Likelihood to Recommend
I find Qubole is well suited for getting started analyzing data in the cloud without being locked in to a specific cloud vendor's tooling other than the underlying filesystem. Since the data itself is not isolated to any Qubole cluster, it can be easily be collected back into a cloud-vendor's specific tools for further analysis, therefore I find it complementary to any offerings such as Amazon EMR or Google DataProc.
Feature Rating Comparison
Data model flexibility
Deployment model flexibility
- From a UI perspective, I find Qubole's closest comparison to Cloudera's HUE; it provides a one-stop shop for all data browsing and querying needs.
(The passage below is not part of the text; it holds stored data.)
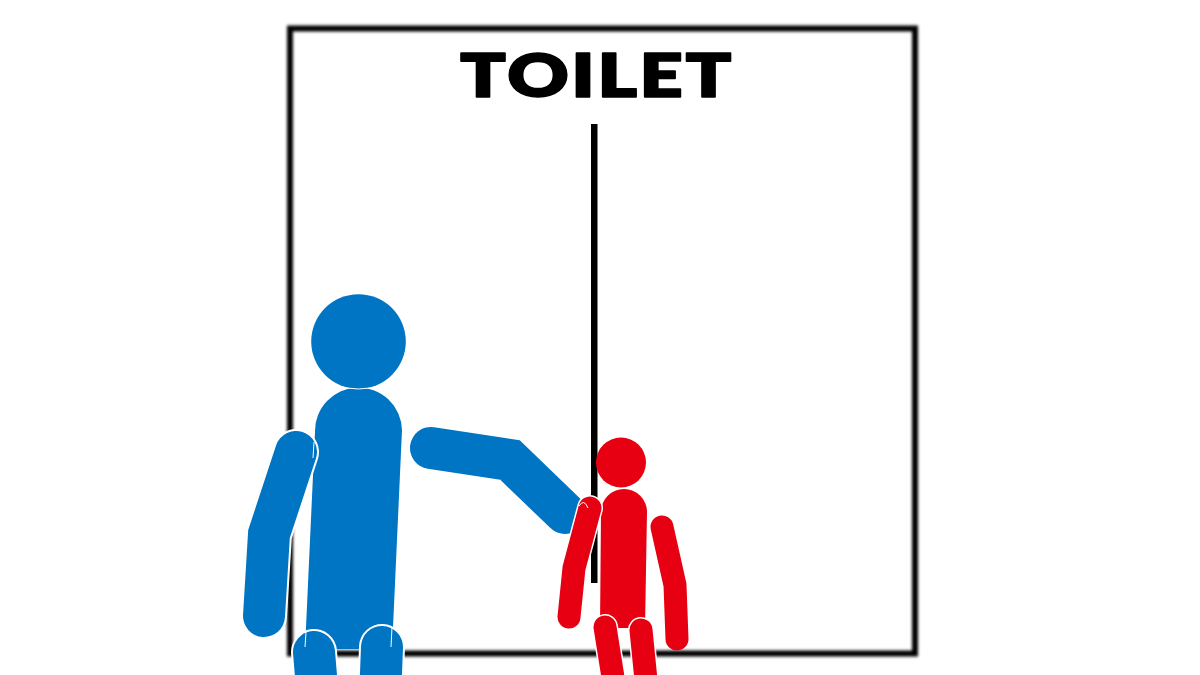
<!DOCTYPE html>
<html lang="en">
<head>
<meta charset="utf-8">
<title>Toilet sign</title>
<style>
:root { --paper: #fff; --ink: #000; --adult: #0075c4; --child: #e60012; }
html, body { margin: 0; width: 1200px; height: 675px; overflow: hidden; background: var(--paper); }
svg { display: block; }
.frame { fill: none; stroke: var(--ink); stroke-width: 6; filter: url(#soft-edge); }
.title { font: 900 60px Lato, "Open Sans", sans-serif; letter-spacing: 2px; fill: var(--ink); stroke: var(--ink); stroke-width: 1.5; stroke-linejoin: round; }
.divider { fill: var(--ink); }
.adult { fill: var(--adult); stroke: var(--adult); --limb: 42; }
.child { fill: var(--child); stroke: var(--child); --limb: 23; }
.solid { stroke: none; }
.limb, .limb-gap { fill: none; stroke-linecap: round; stroke-linejoin: miter; }
.adult .limb { stroke-width: 42; }
.adult .limb-gap { stroke-width: 46; }
.child .limb { stroke-width: 23; }
.child .limb-gap { stroke-width: 26; }
.limb-gap, .seam { stroke: var(--paper); }
.seam { fill: none; stroke-width: 1; }
</style>
</head>
<body>
<svg width="1200" height="675" viewBox="0 0 1200 675">
  <defs>
    <filter id="soft-edge" x="-5%" y="-5%" width="110%" height="110%"><feGaussianBlur stdDeviation="1.6"/></filter>
    <polyline id="adult-arm" points="296,452 269,534 264,616"/>
    <polyline id="adult-leg-left" points="314,652 318,700"/>
    <polyline id="adult-leg-right" points="382,647 380,700"/>
    <polyline id="child-arm" points="590,508 574,568 569,617"/>
    <polyline id="child-leg-left" points="605,627 615,690"/>
    <polyline id="child-leg-right" points="641,630 647,690"/>
  </defs>

  <rect class="frame" x="290" y="28.5" width="625" height="625"/>
  <text class="title" x="460" y="97" textLength="274" lengthAdjust="spacingAndGlyphs">TOILET</text>
  <rect class="divider" x="591" y="124" width="6.5" height="459"/>

  <g class="adult">
    <circle class="solid" cx="358.5" cy="341.5" r="47.3"/>
    <path class="solid" d="M315 432A43.5 43.5 0 0 1 402 430L392 649H305Z"/>
    <path class="seam" d="M347 388Q358 390 370 388" stroke-width="2"/>
    <use href="#adult-arm" class="limb-gap"/>
    <use href="#adult-arm" class="limb"/>
    <path class="seam" d="M314 442L313 458"/>
    <polyline class="limb" points="431,448 510,460 565,513"/>
    <use href="#adult-leg-left" class="limb-gap"/>
    <use href="#adult-leg-left" class="limb"/>
    <use href="#adult-leg-right" class="limb-gap"/>
    <use href="#adult-leg-right" class="limb"/>
    <path class="seam" d="M306 632L305 647M392 627L391 647"/>
  </g>

  <g class="child">
    <circle class="solid" cx="621" cy="462.5" r="25"/>
    <path class="solid" d="M601 512A23 23 0 0 1 647 512L645 628H600Z"/>
    <use href="#child-arm" class="limb-gap"/>
    <use href="#child-arm" class="limb"/>
    <path class="seam" d="M579 506Q584 498 588 508"/>
    <polyline class="limb" points="662,527 675,585 677,639"/>
    <use href="#child-leg-left" class="limb-gap"/>
    <use href="#child-leg-left" class="limb"/>
    <use href="#child-leg-right" class="limb-gap"/>
    <use href="#child-leg-right" class="limb"/>
  </g>
</svg>
</body>
</html>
- Auto scaling groups and auto-terminating clusters provides cost savings for idle resources.
- Qubole fits itself well into the open-source data science market by providing a choice of tools that aren't tied to a specific cloud vendor.
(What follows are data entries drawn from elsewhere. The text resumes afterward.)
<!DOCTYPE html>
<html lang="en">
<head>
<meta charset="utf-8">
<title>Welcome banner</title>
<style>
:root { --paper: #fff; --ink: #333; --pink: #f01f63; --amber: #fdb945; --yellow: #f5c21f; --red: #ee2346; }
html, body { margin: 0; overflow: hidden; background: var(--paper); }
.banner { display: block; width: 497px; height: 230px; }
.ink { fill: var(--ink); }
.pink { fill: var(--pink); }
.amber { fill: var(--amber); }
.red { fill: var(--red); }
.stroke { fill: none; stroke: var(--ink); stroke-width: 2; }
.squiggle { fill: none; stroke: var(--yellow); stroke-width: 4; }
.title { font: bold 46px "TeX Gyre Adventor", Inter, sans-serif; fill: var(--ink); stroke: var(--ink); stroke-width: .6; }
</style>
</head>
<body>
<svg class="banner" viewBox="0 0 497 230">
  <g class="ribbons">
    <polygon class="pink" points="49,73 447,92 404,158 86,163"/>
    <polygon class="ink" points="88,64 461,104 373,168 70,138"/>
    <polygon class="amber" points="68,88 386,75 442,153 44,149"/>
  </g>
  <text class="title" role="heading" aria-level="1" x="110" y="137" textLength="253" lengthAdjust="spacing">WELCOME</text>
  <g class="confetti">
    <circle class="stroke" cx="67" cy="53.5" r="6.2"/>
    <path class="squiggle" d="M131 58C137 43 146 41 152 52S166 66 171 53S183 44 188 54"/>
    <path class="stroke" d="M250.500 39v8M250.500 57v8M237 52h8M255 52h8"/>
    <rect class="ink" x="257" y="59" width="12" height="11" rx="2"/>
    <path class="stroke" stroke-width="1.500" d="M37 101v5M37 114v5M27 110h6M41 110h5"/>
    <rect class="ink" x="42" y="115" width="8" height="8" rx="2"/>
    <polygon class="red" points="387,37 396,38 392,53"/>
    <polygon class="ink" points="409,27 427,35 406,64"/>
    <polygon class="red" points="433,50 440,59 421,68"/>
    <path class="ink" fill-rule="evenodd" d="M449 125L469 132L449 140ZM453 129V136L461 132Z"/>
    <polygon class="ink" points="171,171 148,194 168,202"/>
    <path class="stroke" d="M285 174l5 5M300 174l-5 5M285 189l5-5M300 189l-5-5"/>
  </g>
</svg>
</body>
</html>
- Providing an open selection of all cloud provider instance types with no explanation as to their ideal use cases causes too much confusion for new users setting up a new cluster. For example, not everyone knows that Amazon's R or X-series models are memory optimized, while the C and M-series are for general computation.
- I would like to see more ETL tools provided other than DistCP that allow one to move data between Hadoop Filesystems.
- From the cluster administration side, onboarding of new users for large companies seems troublesome, especially when trying to create individual cluster per team within the company. Having the ability to debug and share code/queries between users of other teams / clusters should also be possible.
Likelihood to Renew
Based on 1 answer
Personally, I have no issues using Amazon EMR with Hue and Zeppelin, for example, for data science and exploratory analysis. The benefits to using Qubole are that it offers additional tooling that may not be available in other cloud providers without manual installation and also offers auto-terminating instances and scaling groups.
Return on Investment
- We like to say that Qubole has allowed for "data democratization", meaning that each team is responsible for their own set of tooling and use cases rather than being limited by versions established by products such as Hortonworks HDP or Cloudera CDH
- One negative impact is that users have over-provisioned clusters without realizing it, and end up paying for it. When setting up a new cluster, there are too many choices to pick from, and data scientists may not understand the instance types or hardware specs for the datasets they need to operate on.
Premium Consulting/Integration Services—
Entry-level set up fee?